– In the wake of the expenses scandal there was a feeling that politicians should be seen to be debating openly before the public.

The format was three 90 minute debates on Thursdays a week apart. An editorial team chose questions from the audience (who were not allowed to clap) and from emails, and the presenter then encouraged interaction between the presenters. They took up a lot of campaign time with the leaders using the weekend to prepare and the Friday had to be spent discussing the aftermath.

Media coverage was immense with discussion of how the debates might go and then how they did go dominating election coverage to the exclusion of coverage of issues and the rest of the campaign.

Public reaction was positive, especially among younger people, and half of 18-39 year old said that it helped them make up their mind about how to vote and 80% that they learned more about the parties. 87% of viewers discussed the debates with others and 55% said that it made them more interested in the campaign.


The impact of the first debate was remarkable.

Cameron gave a comparatively wooden performance while Clegg spoke informally straight to the camera.
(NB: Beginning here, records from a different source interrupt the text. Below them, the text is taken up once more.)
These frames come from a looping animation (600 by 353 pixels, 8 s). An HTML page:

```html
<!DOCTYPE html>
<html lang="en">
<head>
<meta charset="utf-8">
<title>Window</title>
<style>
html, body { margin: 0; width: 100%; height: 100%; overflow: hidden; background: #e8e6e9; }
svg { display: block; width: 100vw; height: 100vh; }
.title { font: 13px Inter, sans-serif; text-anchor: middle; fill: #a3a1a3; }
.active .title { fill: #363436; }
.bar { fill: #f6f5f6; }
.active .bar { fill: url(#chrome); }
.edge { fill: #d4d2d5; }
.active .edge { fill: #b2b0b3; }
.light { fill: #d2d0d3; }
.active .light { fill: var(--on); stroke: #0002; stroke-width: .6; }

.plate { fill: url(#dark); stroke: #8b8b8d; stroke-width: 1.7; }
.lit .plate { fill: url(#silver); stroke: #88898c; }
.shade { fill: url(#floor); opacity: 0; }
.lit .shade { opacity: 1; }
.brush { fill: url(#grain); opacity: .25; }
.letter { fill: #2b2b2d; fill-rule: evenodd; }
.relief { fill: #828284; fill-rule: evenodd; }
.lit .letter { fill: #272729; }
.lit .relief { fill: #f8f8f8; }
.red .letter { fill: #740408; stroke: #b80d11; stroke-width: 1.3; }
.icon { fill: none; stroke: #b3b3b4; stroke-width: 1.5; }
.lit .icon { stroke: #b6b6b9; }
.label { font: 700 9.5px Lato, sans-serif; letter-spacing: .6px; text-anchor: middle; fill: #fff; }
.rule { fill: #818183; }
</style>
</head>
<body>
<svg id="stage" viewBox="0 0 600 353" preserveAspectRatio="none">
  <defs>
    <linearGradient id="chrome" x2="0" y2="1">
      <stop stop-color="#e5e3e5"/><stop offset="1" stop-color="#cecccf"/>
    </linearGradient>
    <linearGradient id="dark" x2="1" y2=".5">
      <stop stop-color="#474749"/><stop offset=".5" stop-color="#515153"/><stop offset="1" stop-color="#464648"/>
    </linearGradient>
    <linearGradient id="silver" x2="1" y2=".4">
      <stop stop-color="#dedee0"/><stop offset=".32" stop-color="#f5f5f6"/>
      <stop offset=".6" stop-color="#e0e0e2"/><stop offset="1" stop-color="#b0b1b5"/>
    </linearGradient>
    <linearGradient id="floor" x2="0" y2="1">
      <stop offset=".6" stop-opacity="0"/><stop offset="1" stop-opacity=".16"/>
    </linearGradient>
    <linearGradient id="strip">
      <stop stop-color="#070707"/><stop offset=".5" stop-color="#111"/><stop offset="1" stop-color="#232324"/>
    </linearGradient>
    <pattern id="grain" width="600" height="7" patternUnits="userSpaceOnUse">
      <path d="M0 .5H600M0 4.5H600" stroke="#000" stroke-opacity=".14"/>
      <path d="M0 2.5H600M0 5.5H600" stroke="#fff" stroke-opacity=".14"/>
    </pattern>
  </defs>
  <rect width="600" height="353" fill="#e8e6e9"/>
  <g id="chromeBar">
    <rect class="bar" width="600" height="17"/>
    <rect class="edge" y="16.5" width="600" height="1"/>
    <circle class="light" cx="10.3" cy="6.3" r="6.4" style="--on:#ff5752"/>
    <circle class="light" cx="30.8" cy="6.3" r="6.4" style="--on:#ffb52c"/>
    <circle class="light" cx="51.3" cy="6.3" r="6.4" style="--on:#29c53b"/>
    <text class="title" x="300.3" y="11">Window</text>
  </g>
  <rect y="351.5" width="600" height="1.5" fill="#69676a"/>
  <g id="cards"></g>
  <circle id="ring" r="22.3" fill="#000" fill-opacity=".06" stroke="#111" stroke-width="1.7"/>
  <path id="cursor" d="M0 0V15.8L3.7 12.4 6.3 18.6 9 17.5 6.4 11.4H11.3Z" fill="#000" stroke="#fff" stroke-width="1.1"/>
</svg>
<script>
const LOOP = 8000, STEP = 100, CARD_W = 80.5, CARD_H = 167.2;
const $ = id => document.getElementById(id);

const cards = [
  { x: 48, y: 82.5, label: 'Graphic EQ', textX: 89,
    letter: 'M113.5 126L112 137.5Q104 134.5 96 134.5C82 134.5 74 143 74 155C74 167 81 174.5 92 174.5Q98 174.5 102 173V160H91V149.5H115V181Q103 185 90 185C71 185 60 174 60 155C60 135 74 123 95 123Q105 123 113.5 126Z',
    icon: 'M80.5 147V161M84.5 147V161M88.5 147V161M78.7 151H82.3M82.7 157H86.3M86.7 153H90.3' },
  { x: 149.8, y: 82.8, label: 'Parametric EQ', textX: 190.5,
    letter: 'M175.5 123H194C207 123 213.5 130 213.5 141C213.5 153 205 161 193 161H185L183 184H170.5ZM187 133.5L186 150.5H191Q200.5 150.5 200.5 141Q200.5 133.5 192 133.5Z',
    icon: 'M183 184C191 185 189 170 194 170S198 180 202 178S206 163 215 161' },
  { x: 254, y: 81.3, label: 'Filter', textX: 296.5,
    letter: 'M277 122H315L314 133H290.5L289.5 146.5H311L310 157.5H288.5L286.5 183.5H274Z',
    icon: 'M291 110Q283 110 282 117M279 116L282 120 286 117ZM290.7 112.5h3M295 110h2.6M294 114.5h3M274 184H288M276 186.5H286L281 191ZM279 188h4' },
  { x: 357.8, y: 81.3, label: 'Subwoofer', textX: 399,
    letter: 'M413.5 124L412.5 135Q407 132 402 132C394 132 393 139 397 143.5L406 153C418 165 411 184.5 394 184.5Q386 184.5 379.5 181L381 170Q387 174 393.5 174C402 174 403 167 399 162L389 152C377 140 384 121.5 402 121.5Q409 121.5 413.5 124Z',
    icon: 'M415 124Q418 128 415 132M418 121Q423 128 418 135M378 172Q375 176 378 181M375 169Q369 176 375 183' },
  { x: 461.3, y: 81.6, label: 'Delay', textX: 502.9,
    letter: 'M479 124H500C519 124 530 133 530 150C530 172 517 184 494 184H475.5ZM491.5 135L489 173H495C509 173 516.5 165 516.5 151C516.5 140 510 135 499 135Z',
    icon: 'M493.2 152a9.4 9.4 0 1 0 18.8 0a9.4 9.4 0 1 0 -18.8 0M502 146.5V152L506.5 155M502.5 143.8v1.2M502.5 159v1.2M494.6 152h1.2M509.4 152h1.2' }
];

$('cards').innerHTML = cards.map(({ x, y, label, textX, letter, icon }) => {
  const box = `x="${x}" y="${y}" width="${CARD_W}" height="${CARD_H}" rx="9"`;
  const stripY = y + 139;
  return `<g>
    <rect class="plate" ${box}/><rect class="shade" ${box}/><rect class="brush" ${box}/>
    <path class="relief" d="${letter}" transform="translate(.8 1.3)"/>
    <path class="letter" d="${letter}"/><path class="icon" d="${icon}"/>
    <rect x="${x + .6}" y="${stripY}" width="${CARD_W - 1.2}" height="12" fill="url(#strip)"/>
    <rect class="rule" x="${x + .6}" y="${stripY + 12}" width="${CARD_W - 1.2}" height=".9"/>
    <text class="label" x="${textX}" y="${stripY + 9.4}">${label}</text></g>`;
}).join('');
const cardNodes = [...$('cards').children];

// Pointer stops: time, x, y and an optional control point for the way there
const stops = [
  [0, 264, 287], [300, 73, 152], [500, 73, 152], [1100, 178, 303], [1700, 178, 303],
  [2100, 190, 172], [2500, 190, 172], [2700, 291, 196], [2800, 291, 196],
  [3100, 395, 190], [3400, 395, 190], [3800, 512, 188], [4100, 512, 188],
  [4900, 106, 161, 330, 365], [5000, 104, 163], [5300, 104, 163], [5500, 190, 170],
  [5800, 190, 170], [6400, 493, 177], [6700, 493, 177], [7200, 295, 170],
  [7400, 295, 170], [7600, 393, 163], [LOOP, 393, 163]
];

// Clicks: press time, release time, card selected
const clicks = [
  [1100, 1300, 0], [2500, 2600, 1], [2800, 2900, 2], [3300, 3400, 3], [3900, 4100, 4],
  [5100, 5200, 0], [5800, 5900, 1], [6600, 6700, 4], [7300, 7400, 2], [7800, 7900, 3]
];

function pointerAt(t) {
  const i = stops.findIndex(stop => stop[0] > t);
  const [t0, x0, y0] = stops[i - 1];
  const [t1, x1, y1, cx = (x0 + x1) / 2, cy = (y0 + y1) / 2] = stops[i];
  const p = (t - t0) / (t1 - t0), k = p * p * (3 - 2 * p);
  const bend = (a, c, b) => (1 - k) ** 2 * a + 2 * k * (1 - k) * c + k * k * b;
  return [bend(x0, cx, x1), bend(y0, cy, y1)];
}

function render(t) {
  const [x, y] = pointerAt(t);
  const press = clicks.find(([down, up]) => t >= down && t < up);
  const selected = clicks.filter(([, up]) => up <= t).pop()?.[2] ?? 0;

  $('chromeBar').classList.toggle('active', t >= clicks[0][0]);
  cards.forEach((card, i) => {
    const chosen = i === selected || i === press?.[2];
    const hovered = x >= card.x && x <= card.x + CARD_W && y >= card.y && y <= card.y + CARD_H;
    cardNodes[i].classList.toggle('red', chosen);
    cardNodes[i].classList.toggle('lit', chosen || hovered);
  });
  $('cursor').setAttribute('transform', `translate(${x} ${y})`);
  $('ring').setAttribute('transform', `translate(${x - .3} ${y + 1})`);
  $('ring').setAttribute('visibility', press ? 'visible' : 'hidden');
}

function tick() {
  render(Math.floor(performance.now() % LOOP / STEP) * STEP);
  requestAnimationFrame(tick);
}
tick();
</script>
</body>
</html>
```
Cameron had, perhaps, been over-coached by advisers studying the US debates on how to look Presidential but this style does not work with British audiences and diverted Cameron from his usual informal style.

Liberal Democrat support shot up 10 points in the opinion polls, after the first debate, and Annette Brooks, who held onto the highly marginal Mid Dorset and Poole seat for the party, remembered that things were very difficult on the doorstep before the first debate but were transformed afterwards.

Although the Lib Dem vote was not in the end as high as the opinion polls were suggesting half of those who said they had changed their vote during the campaign said the debates had influenced them.

The Leader’s Debates 2015

The General Election in 2010 saw the first ever Leader’s Debates before an election. Negotiations for 2015 did not run smooth.

Although entirely down to broadcasters to decide on format there was upset about the inclusion of smaller parties and from David Cameron a refusal to take part unless Natalie Bennett from the Green Party was represented.

Following this broadcasters decided to hold debates that included all seven main UK political party leaders, to include UKIP, the Greens and nationalist parties from Scotland and Wales.

Proposals saw debates being held on 2, 16 and 30 April 2015 during the heart of the campaigning. One of these debates was just between David Cameron and Ed Miliband in a head-to-head although they did not appear on stage together.

Broadcasters said that anyone who did not like the format would be ’empty-chaired’ on the day to show that they chose not to show up.